Growing older is a normal part of life, but understanding the ageing process and how it might affect each of us, especially with a spinal cord injury, is essential if we are to enjoy independence for as long as possible.
Disabled people experience the same changes and issues as non-disabled people as they age, but there are certain spinal cord injury-related factors of which to be aware. This should never mean declining wellbeing, though, because we can all lead fulfilling lives with the right support, information and equipment.
How to live well into old age
Keep connections strong
Being part of a local, national or online community of people with shared interests can help you feel valued and supported. Volunteering is another way to make connections and share your lived experience. Find out more about volunteering at SIA here.

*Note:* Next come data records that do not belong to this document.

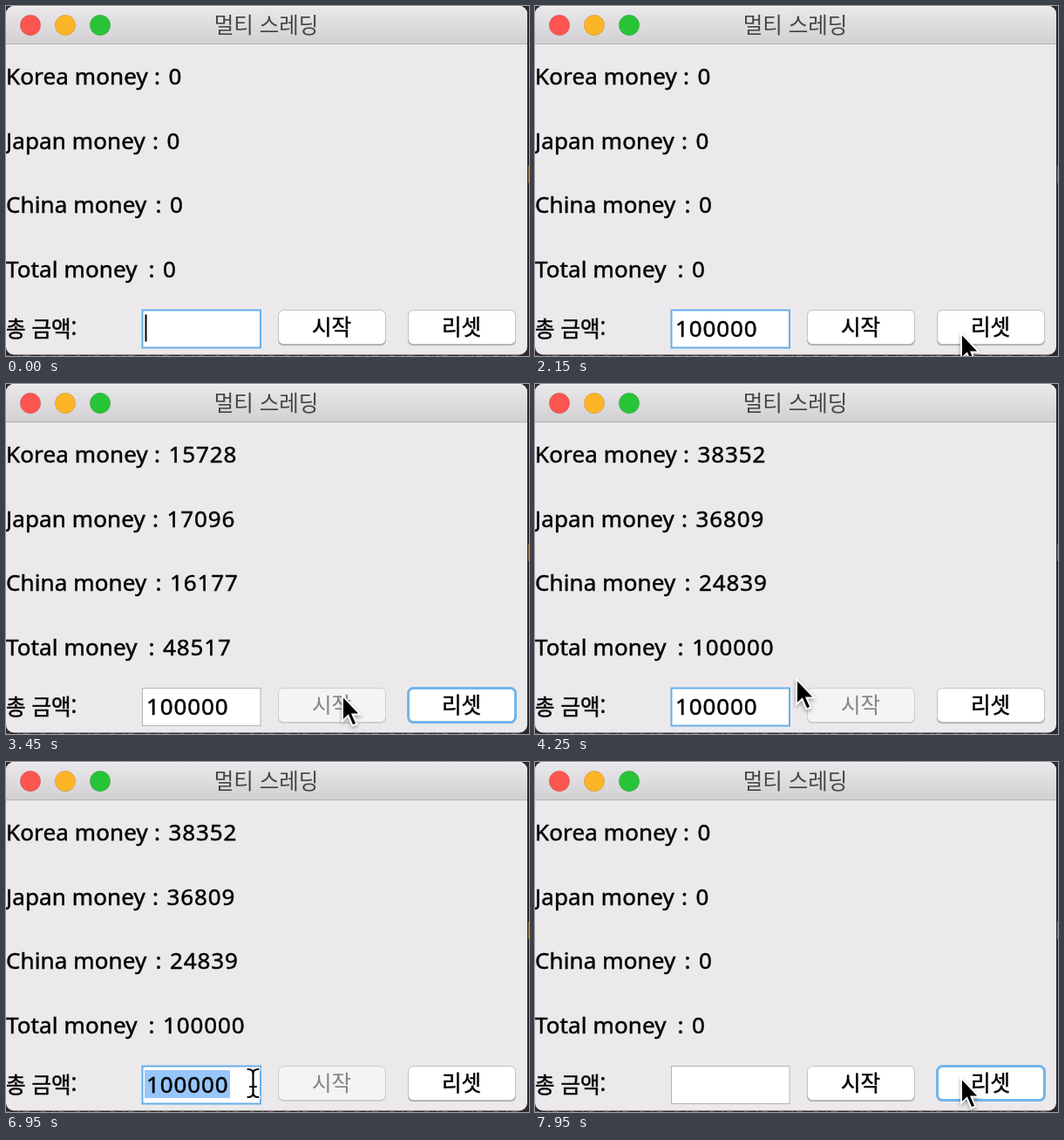
An HTML page for the animation above (8000 ms loop, 600x401 px).

```html
<!DOCTYPE html>
<html lang="ko">
<head>
<meta charset="utf-8">
<title>멀티 스레딩</title>
<style>
  html, body { margin: 0; width: 100%; height: 100%; overflow: hidden; background: #2c282b; }
  svg { display: block; width: 600px; height: 401px; }
  text {
    font: 26px "Noto Sans", "Open Sans", sans-serif; letter-spacing: .12px; white-space: pre;
    fill: #050505; stroke: #050505; stroke-width: .5px;
  }
  .ko { font: 24.5px "Noto Sans CJK KR", "Noto Sans CJK", sans-serif; letter-spacing: 0; }
  .mid { text-anchor: middle; }
  .num { letter-spacing: .9px; }
  .title { fill: #464446; stroke: none; }
  .button rect { fill: #fff; stroke: #c3c1c3; }
  .button .shade { fill: #a9a7a9; stroke: none; }
  .button.focus .face { stroke: #73b5ec; stroke-width: 3; }
  .button.off .face { fill: #f5f3f5; stroke: #cfcdcf; }
  .button.off .shade { fill: #cfcdcf; }
  .button.off text { fill: #858385; stroke: none; }
  #box { fill: #fff; stroke: #b4b2b4; }
  #box.focus { stroke: #68ade7; stroke-width: 2; }
  #arrow { filter: drop-shadow(0 2px 2px #0005); }
</style>
</head>
<body>
<svg viewBox="0 0 600 401">
  <defs>
    <linearGradient id="bar" x2="0" y2="1">
      <stop stop-color="#eae8ea"/><stop offset="1" stop-color="#d2d0d2"/>
    </linearGradient>
    <clipPath id="frame"><rect width="598" height="399.5" rx="9"/></clipPath>
    <path id="beamShape" d="M-6-16Q0-16 0-11Q0-16 6-16M0-11V11M-6 16Q0 16 0 11Q0 16 6 16M-3.5 4H3.5"/>
  </defs>
  <path d="M0 400.5H600" stroke="#6b5058" stroke-dasharray="5 9 2 4 7 13"/>
  <path d="M599.5 183V203" stroke="#8a6a3a"/>
  <g clip-path="url(#frame)">
    <rect width="600" height="401" fill="#ebe9eb"/>
    <rect width="600" height="43" fill="url(#bar)"/>
    <path d="M0 43.5H600" stroke="#b3b1b3"/>
    <path d="M0 .5H600" stroke="#f6f4f6"/>
  </g>
  <g stroke-opacity=".12" stroke="#000">
    <circle cx="28" cy="22" r="11.7" fill="#fd5550"/>
    <circle cx="68" cy="22" r="11.7" fill="#fdb528"/>
    <circle cx="108" cy="22" r="11.7" fill="#28c438"/>
  </g>
  <text class="ko mid title" x="298.5" y="31">멀티 스레딩</text>
  <g id="rows"></g>
  <text class="ko" x="0" y="379">총 금액:</text>
  <rect id="box" x="156.5" y="348.5" width="135.5" height="43"/>
  <rect id="selection" x="159" y="353" width="98" height="32" fill="#97c6fa"/>
  <text id="amount" class="num" x="161" y="379"></text>
  <rect id="caret" y="353.5" width="2" height="31"/>
  <g id="start" class="button">
    <rect class="shade" x="312" y="349" width="124" height="40" rx="6"/>
    <rect class="face" x="312.5" y="348.5" width="123" height="39" rx="6"/>
    <text class="ko mid" x="373.5" y="376.5">시작</text>
  </g>
  <g id="reset" class="button">
    <rect class="shade" x="461" y="349" width="124" height="40" rx="6"/>
    <rect class="face" x="461.5" y="348.5" width="123" height="39" rx="6"/>
    <text class="ko mid" x="522.5" y="376.5">리셋</text>
  </g>
  <path id="arrow" d="M0 0V29L6.5 23L11.5 34.5L16.5 32.5L11.5 21.5H20.5Z" stroke="#fff" stroke-width="2"/>
  <g id="beam" fill="none" stroke-linecap="round">
    <use href="#beamShape" stroke="#fff" stroke-width="5"/>
    <use href="#beamShape" stroke="#000" stroke-width="2.2"/>
  </g>
</svg>
<script>
const LOOP = 8000, STEP = 50;
const RUN = 3300, HALF = 3450, DONE = 3600, CLICK = 3750, SELECT = 6850, CLEAR = 7900;
const DIGIT = 15.8;
const keyTimes = [300, 600, 850, 1050, 1250, 1650];
const rows = [
  { word: 'Korea', x: 186.5, half: 15728, end: 38352 },
  { word: 'Japan', x: 184.5, half: 17096, end: 36809 },
  { word: 'China', x: 188, half: 16177, end: 24839 },
  { word: 'Total', x: 180, half: 48517, end: 100000 }
];
// time, x, y
const pointerPath = [
  [2150, 489, 375], [2300, 472, 372], [2600, 408, 352], [2800, 388, 357],
  [3300, 388, 357], [3400, 386, 357], [3500, 386, 357], [3750, 282, 369],
  [3950, 300, 338], [4250, 300, 338], [4450, 318, 368], [4650, 318, 368],
  [4950, 285.5, 370], [5050, 283.5, 368], [7400, 283.5, 368], [7800, 489, 362]
];

const $ = id => document.getElementById(id);
const show = (id, on) => $(id).style.display = on ? '' : 'none';
const within = (t, from, to) => t >= from && t < to;
const mix = (a, b, k) => a + (b - a) * Math.max(0, Math.min(1, k));

function addText(x, y, content, className = '') {
  const node = document.createElementNS('http://www.w3.org/2000/svg', 'text');
  node.setAttribute('x', x);
  node.setAttribute('y', y);
  node.setAttribute('class', className);
  node.textContent = content;
  return $('rows').appendChild(node);
}

rows.forEach((row, i) => {
  const y = 90 + i * 73.7;
  addText(0, y, row.word + ' money');
  addText(row.x - 16.5, y, ':');
  row.value = addText(row.x, y, '0', 'num');
});

function money(row, t) {
  if (t >= CLEAR) return 0;
  const value = t < HALF
    ? mix(0, row.half, (t - RUN) / (HALF - RUN))
    : mix(row.half, row.end, (t - HALF) / (DONE - HALF));
  return Math.round(value);
}

function pointerAt(t) {
  const next = pointerPath.findIndex(p => p[0] > t);
  if (next < 0) return pointerPath.at(-1).slice(1);
  const [t0, x0, y0] = pointerPath[next - 1], [t1, x1, y1] = pointerPath[next];
  const k = (t - t0) / (t1 - t0);
  return [mix(x0, x1, k), mix(y0, y1, k)];
}

// The caret blinks every half second, restarting at each key or click.
function caretOn(t) {
  if (within(t, RUN, CLICK) || t >= SELECT) return false;
  const since = [0, ...keyTimes, CLICK, 6800].filter(k => k <= t).at(-1);
  return Math.floor((t - since) / 500) % 2 === 0;
}

function drawPointer(t) {
  const visible = t >= pointerPath[0][0];
  const [x, y] = visible ? pointerAt(t) : [0, 0];
  const overField = within(x, 156, 293) && within(y, 348, 392);
  show('arrow', visible && !overField);
  show('beam', visible && overField);
  for (const id of ['arrow', 'beam']) $(id).setAttribute('transform', `translate(${x} ${y})`);
}

function draw(t) {
  rows.forEach(row => row.value.textContent = money(row, t));

  const typed = keyTimes.filter(k => k <= t).length;
  $('amount').textContent = t < CLEAR ? '100000'.slice(0, typed) : '';
  $('caret').setAttribute('x', 159.5 + typed * (DIGIT + .2));
  show('caret', caretOn(t));
  show('selection', within(t, SELECT, CLEAR));

  const resetFocus = within(t, RUN, CLICK) || t >= CLEAR;
  $('box').classList.toggle('focus', !resetFocus);
  $('reset').classList.toggle('focus', resetFocus);
  $('start').classList.toggle('off', within(t, RUN, CLEAR));
  drawPointer(t);
}

const began = performance.now();
function tick() {
  const t = (performance.now() - began) % LOOP;
  draw(Math.floor(t / STEP) * STEP);
  requestAnimationFrame(tick);
}
tick();
</script>
</body>
</html>
```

As we grow older, it is normal sometimes to need extra support with daily activities, such as getting around and personal care. Our unique needs and equipment requirements can change through the years, and thinking about what may lie ahead puts us in a better position to deal with it while staying independent for as long as possible.
Besides planning for your general needs, having an emergency care plan can ensure you get the best care possible if you have an inpatient hospital stay planned. This document explains your unique requirements to the hospital staff that need to know when you are admitted. Contact our SCI clinical specialist team to find out more about emergency care plans here.

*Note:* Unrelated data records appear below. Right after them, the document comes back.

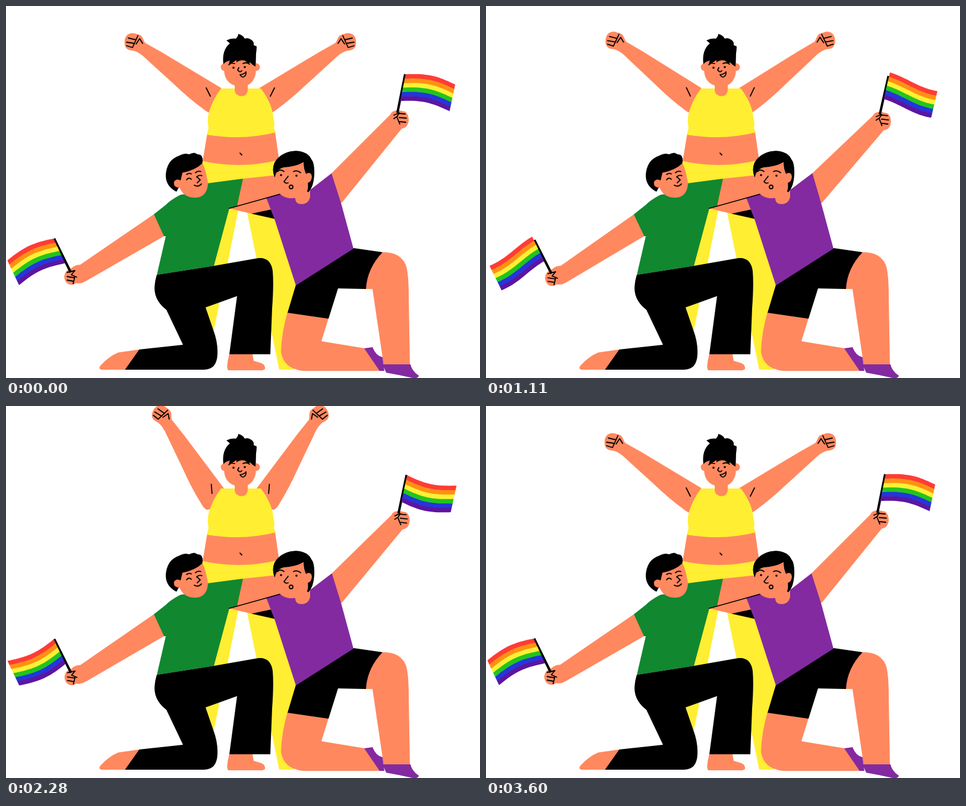
Animation, 798 px wide and 627 px high, one loop 3630 ms. Source, as an HTML page:

```html
<!DOCTYPE html>
<html lang="en">
<head>
<meta charset="utf-8">
<title>Three friends with flags</title>
<style>
html, body { margin: 0; width: 100%; height: 100%; overflow: hidden; background: #fff; }
svg { display: block; width: 798px; height: 627px; }
.skin { fill: #ff885f; }
.yellow { fill: #ffee32; }
.green { fill: #118730; }
.purple { fill: #832aa1; }
.line { fill: none; stroke: #000; stroke-width: 1.8; stroke-linecap: round; stroke-linejoin: round; }
.pole { stroke: #000; stroke-width: 4; }
</style>
</head>
<body>
<svg viewBox="0 0 798 627">
  <defs>
    <g id="raisedArm">
      <path class="skin" d="M200 66Q198 54 205 48Q212 44 219 47Q229 48 231 56L234 62L264 79L362 138L372 165L346 181Q340 180 334 175Q308 156 283 132L238 91Q222 75 211 75Q202 74 200 66Z"/>
      <path class="line" d="M206 54L219 57M203 61L216 63M203 67L213 70M222 50L218 59L213 70M219 64L225 55L230 63M337 138L344 152"/>
    </g>
  </defs>

  <!-- standing figure -->
  <g class="raised"><use href="#raisedArm"/></g>
  <g transform="translate(789 0) scale(-1 1)"><g class="raised"><use href="#raisedArm"/></g></g>
  <path class="skin" d="M339 214L330 268H461L453 212Z"/>
  <path class="yellow" d="M330 261Q395 276 461 259L470 345L490 470L485 613H460L406 348L391 345L350 546H338L325 500Z"/>
  <path class="yellow" d="M362 139H429Q448 164 450 187Q453 199 451 206L454 213Q398 227 338 217L341 206Q338 190 342 178Q348 158 362 139Z"/>
  <path class="line" d="M394 248L397 251"/>
  <path class="skin" d="M385 125H407V142Q406 152 396 152Q386 151 385 142Z"/>
  <circle class="skin" cx="368" cy="103" r="6.5"/>
  <circle class="skin" cx="421" cy="103" r="6.5"/>
  <path class="skin" d="M367 85H421V108Q419 136 394 136Q368 133 367 108Z"/>
  <path d="M366 98Q363 74 377 63L371 58Q379 54 387 55Q391 51 391 47Q399 49 402 55Q408 53 413 57Q418 60 417 66L422 68Q422 74 421 80L420 102Q414 99 411 95L408 97L402 92Q394 90 388 95L388 91Q382 96 375 97L377 92Q370 93 366 98Z"/>
  <path class="line" d="M375 99Q379 95 385 97M399 97Q405 94 410 98M392 104L390 108Q394 113 397 109M394 116Q401 115 404 111Q405 118 399 120Q396 119 394 116"/>
  <circle cx="383" cy="104" r="1.8"/><circle cx="402" cy="103" r="1.8"/>

  <!-- embracing arms -->
  <path class="skin" d="M399 291L456 285L465 318L376 341Z"/>
  <path class="skin" d="M376 341L440 322L448 345L413 350Z"/>
  <path d="M413 350L446 343L453 359Z"/>

  <!-- kneeling figure, left -->
  <g id="armL">
    <path class="skin" d="M249 351L125 436Q116 436 110 442Q99 445 98 456Q99 469 110 470Q116 469 118 467Q126 469 134 464L266 388L275 360Z"/>
    <path class="pole" d="M81 392L109 449"/>
    <g id="flagL"></g>
    <path class="line" d="M103 449L116 446L110 453L119 457M103 456L115 458M103 462L114 464M116 456L113 468"/>
  </g>
  <path id="shirtL" class="green"/>
  <path d="M254 453L350 438L424 425Q446 423 449 447Q451 470 448 510L445 587H376L389 489L336 508L349 546Q357 567 356 587Q355 613 333 613H200L224 579L298 571L270 512Q250 497 250 475Q251 461 254 453Z"/>
  <path class="skin" d="M224 579L200 613H160Q155 611 159 606Q174 590 189 584Z"/>
  <path class="skin" d="M376 587H415L417 598L430 602Q437 605 436 612L432 614H374Q370 609 376 587Z"/>
  <path d="M287 313Q268 303 269 284Q271 260 290 253Q301 247 308 250Q318 245 322 250Q330 249 331 258Q332 267 325 271L300 290Z"/>
  <path class="skin" d="M297 281Q318 277 331 265Q338 281 340 300Q338 323 318 323Q299 323 292 306Q281 306 283 296Q287 290 294 294Z"/>
  <path class="line" d="M304 284Q308 281 312 283M304 293Q307 288 312 292M319 281Q323 277 328 279M321 288Q325 284 330 286M321 288L327 293L322 298M317 302Q323 306 329 300"/>

  <!-- kneeling figure, right -->
  <g id="armR">
    <path class="skin" d="M548 282L647 183Q650 175 662 176L672 178Q678 182 678 193Q677 205 666 207L565 332L550 320Z"/>
    <path class="pole" d="M672 115L659 180"/>
    <g id="flagR"></g>
    <path class="line" d="M653 184L662 180L658 187L663 199M653 190L657 187M661 181L672 182M662 188L674 189M663 195L673 196"/>
  </g>
  <path class="skin" d="M634 415Q665 414 674 439Q678 454 678 490L680 606H636L617 477H604L600 440Z"/>
  <path class="skin" d="M474 516L543 526L531 565L604 577L632 615H500Q466 611 463 582Q464 550 474 516Z"/>
  <path d="M585 408L634 415Q608 442 606 477L559 476L543 527L474 517L488 470Z"/>
  <path class="purple" d="M603 577L617 575Q623 590 634 592L637 615H629Z"/>
  <path class="purple" d="M634 604H681Q683 615 695 623Q694 628 685 627Q663 622 640 618Z"/>
  <path id="shirtR" class="purple"/>
  <path class="line" d="M376 341L462 317"/>
  <path class="skin" d="M484 310L512 300V322Q509 334 498 334Q487 334 487 324Z"/>
  <path d="M452 288Q447 276 452 264Q463 245 488 244Q508 245 514 258Q520 265 519 285Q518 305 509 314L490 300Z"/>
  <path class="skin" d="M453 287Q456 275 467 272Q488 271 501 263Q501 274 505 283Q514 278 515 288Q514 297 508 298Q510 310 504 317Q490 325 477 324Q457 321 454 301Z"/>
  <path class="line" d="M457 279Q462 274 468 279M484 279Q490 276 496 281M475 287L468 296Q471 300 475 298"/>
  <circle cx="463" cy="285" r="1.8"/><circle cx="489" cy="286" r="1.8"/>
  <circle class="line" cx="480" cy="305" r="3"/>
</svg>
<script>
const LOOP = 3630, STEP = 30, WAVE = 1800;
const COLORS = ['#ff3c35', '#ff9114', '#fff035', '#23c41c', '#2436db', '#5c15a0'];
const byId = id => document.getElementById(id);
const raised = document.querySelectorAll('.raised');

// Sine-eased value through [time, value] keys.
function track(keys, t) {
  if (t <= keys[0][0]) return keys[0][1];
  for (let i = 1; i < keys.length; i++) {
    const [t0, a] = keys[i - 1], [t1, b] = keys[i];
    if (t < t1) return a + (b - a) * (1 - Math.cos(Math.PI * (t - t0) / (t1 - t0))) / 2;
  }
  return keys[keys.length - 1][1];
}

const RAISE = [[1030, 0], [1630, 22.1], [2390, 22.1], [2990, 0]];
const LEFT = [[1040, 0], [1570, -18], [2100, 0], [2240, 0], [2770, -18], [3300, 0]];
const RIGHT = [[130, 0], [700, 13.6], [1220, 0], [1780, 13.6], [2360, 0]];
const RIPPLE = [[0, 0], [700, 228], [1400, 270], [WAVE, 360]];
const PIVOT_L = [261, 361], PIVOT_R = [556, 341];

function turn([x, y], [cx, cy], deg) {
  const a = deg * Math.PI / 180, c = Math.cos(a), s = Math.sin(a);
  return [cx + (x - cx) * c - (y - cy) * s, cy + (x - cx) * s + (y - cy) * c];
}

const spin = (el, deg, p) => el.setAttribute('transform', `rotate(${deg} ${p[0]} ${p[1]})`);
const point = p => p.map(n => n.toFixed(2)).join(' ');

// A flag hangs from its top corner; out and down are unit vectors.
function makeFlag(id, top, out, down, width) {
  const stripes = COLORS.map(color => {
    const path = document.createElementNS('http://www.w3.org/2000/svg', 'path');
    path.setAttribute('fill', color);
    byId(id).append(path);
    return path;
  });
  const N = 20, height = 46, band = height / COLORS.length;
  return phase => {
    const at = (u, v) => {
      const d = v - 6.5 * Math.sin(Math.PI * u - phase);
      return point([0, 1].map(k => top[k] + out[k] * u * width + down[k] * d));
    };
    stripes.forEach((path, i) => {
      const pts = [], low = Math.min(height, (i + 1) * band + 0.6);
      for (let j = 0; j <= N; j++) pts.push(at(j / N, i * band));
      for (let j = N; j >= 0; j--) pts.push(at(j / N, low));
      path.setAttribute('d', 'M' + pts.join('L') + 'Z');
    });
  };
}

const flags = [
  makeFlag('flagL', [80, 392], [-0.904, 0.428], [0.428, 0.904], 86),
  makeFlag('flagR', [673, 115], [0.979, 0.204], [-0.204, 0.979], 85)
];

function draw(t) {
  const up = track(RAISE, t), left = track(LEFT, t), right = track(RIGHT, t);
  raised.forEach(el => spin(el, up, [357, 157]));
  spin(byId('armL'), left, PIVOT_L);
  spin(byId('armR'), right, PIVOT_R);

  const l1 = point(turn([249, 351], PIVOT_L, left)), l2 = point(turn([266, 388], PIVOT_L, left));
  byId('shirtL').setAttribute('d',
    `M294 318Q278 326 268 336L${l1}L${l2}L269 388L254 453L350 438L376 341L389 337L399 291L338 299L318 315Z`);
  const r1 = point(turn([548, 282], PIVOT_R, right)), r2 = point(turn([564, 332], PIVOT_R, right));
  byId('shirtR').setAttribute('d', `M438 323L462 316L512 310L${r1}L${r2}L585 409L488 471L452 359Z`);

  const phase = track(RIPPLE, t % WAVE) * Math.PI / 180;
  flags.forEach(wave => wave(phase));
}

const start = performance.now();
function tick() {
  const t = (performance.now() - start) % LOOP;
  draw(Math.floor(t / STEP) * STEP);
  requestAnimationFrame(tick);
}
draw(0);
requestAnimationFrame(tick);
</script>
</body>
</html>
```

Care planning can feel like a daunting task with a lot to consider, but we can support you through the process. Call our support line on 0800 980 0501 to find out more.
Our metabolisms can slow down with age, and this can affect our ability to manage bowel movements. Accidents can be tough on our self-esteem, but taking care of ourselves with exercise and good nutrition can help address this.
If you need bowel management support, our SCI nurse specialists can help you. Get in touch with them by calling our freephone support line on 0800 980 0501 or sending a message through this page.
Our posture can change over time, so be sure to review the equipment you regularly use to ensure it meets your needs.
Using a wheelchair over several years can shorten the muscles in our hips and legs, but stretching daily based on guidance from your healthcare professional can help. Maintaining a good position, with your ankles, knees and hips well supported, can also prevent pain and pressure ulcers.
Your occupational therapist or physiotherapist can offer advice on posture and help you choose any equipment you might need.
Preventing shoulder injuries
If you rely on your arms to move about, you may experience extra wear and tear on your shoulder joints as you grow older. But there are ways to reduce shoulder strain by considering your technique when performing regular tasks, such as self-propelling or transfers. Positioning your shoulders in line with your wheels will mean using fewer long pushes rather than lots of small pushes.
Also, think about the number of items you carry on your wheelchair and how they are positioned. Maintaining a healthy weight can help too.
Getting physical with shoulder exercises can strengthen your muscles and prevent injury. Watch a video of some things you can try.
If you still have questions about ageing with a spinal cord injury or need support, book a call with one of our support coordinators or SCI nurse specialists here.